**What you should do:** Which lines in the records below contain the word "path"? Report each of them.

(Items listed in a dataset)
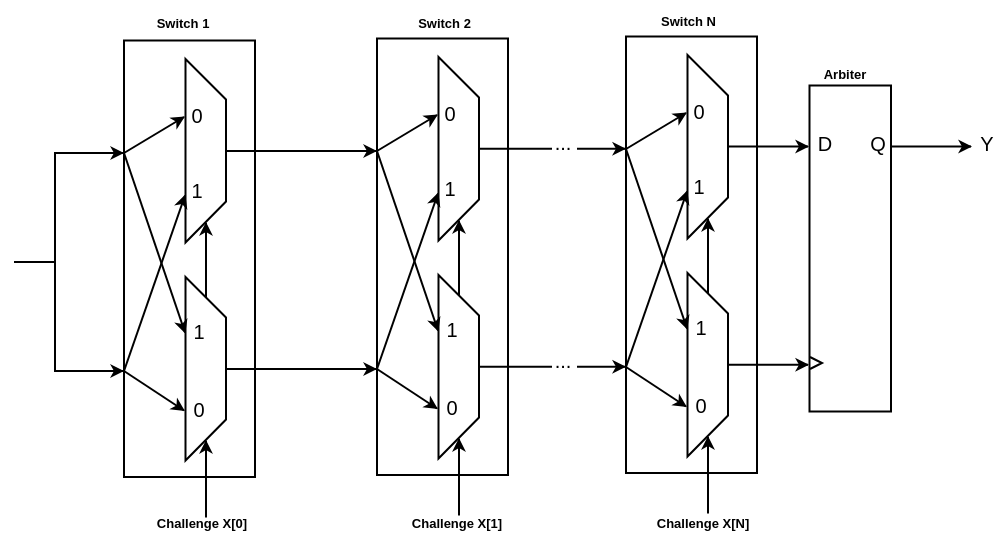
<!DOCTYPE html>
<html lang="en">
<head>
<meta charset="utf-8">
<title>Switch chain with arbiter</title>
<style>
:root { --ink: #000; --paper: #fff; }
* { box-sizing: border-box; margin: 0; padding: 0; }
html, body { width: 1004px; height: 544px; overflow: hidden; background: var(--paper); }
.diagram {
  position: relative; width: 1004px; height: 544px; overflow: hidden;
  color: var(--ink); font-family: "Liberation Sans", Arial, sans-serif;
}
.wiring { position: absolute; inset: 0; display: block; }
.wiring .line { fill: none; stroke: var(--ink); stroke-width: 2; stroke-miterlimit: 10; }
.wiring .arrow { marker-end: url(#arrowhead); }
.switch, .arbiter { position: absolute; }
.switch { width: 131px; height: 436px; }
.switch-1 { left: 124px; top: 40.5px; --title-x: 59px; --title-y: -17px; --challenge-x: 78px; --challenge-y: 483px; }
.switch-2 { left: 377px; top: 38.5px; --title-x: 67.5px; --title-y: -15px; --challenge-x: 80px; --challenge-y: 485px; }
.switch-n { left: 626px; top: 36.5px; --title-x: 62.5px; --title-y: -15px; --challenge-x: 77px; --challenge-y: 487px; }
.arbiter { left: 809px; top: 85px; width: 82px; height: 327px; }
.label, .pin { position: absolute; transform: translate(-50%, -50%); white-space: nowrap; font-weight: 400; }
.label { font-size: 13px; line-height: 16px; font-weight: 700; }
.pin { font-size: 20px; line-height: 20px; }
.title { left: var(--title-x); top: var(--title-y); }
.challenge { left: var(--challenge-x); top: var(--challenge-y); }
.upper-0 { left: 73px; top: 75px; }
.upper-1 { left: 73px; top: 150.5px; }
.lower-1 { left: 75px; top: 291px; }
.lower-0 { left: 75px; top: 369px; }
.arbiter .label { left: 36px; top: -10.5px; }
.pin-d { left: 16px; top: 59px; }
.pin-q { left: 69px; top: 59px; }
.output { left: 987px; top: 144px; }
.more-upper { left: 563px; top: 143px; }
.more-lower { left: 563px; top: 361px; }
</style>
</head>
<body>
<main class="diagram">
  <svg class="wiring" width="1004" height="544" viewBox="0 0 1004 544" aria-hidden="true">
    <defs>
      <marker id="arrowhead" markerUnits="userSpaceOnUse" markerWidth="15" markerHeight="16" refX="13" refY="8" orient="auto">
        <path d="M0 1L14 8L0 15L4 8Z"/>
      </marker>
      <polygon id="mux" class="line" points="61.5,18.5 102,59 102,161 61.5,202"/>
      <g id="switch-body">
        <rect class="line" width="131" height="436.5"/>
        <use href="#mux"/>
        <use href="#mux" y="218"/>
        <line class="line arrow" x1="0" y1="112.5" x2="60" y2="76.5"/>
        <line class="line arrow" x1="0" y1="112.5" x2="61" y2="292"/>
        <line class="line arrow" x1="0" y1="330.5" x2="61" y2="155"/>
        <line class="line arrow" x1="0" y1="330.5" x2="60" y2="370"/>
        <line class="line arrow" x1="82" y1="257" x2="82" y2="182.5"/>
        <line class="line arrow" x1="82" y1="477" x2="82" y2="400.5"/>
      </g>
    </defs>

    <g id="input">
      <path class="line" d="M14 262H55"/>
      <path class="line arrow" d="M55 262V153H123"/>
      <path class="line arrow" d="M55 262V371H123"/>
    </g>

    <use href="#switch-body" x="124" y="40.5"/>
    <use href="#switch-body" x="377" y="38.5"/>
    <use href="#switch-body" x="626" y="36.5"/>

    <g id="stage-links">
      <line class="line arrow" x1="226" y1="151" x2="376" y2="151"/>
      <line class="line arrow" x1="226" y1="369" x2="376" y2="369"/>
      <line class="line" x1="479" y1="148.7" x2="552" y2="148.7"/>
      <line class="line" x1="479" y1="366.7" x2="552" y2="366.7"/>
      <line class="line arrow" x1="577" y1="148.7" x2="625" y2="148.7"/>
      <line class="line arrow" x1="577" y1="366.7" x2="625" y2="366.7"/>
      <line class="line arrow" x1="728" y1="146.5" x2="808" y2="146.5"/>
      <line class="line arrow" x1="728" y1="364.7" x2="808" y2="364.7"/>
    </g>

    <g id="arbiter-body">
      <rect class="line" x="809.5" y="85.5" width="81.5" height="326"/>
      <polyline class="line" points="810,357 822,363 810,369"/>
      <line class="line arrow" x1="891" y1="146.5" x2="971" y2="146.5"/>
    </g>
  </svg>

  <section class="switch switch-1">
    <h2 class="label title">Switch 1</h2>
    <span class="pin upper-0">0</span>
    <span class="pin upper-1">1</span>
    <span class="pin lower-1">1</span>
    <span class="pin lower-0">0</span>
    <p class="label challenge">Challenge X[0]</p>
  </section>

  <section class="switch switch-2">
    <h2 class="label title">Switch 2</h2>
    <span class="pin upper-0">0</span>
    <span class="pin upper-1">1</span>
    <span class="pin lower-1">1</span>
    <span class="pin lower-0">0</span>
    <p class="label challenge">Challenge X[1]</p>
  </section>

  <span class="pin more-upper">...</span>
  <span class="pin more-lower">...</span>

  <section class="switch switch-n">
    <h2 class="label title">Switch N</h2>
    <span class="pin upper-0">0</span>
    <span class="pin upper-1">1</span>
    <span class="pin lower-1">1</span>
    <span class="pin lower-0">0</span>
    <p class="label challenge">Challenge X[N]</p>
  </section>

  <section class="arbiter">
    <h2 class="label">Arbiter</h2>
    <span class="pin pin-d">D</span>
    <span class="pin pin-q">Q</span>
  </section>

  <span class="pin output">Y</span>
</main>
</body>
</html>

**Reply to the task:**
        <path d="M0 1L14 8L0 15L4 8Z"/>
      <path class="line" d="M14 262H55"/>
      <path class="line arrow" d="M55 262V153H123"/>
      <path class="line arrow" d="M55 262V371H123"/>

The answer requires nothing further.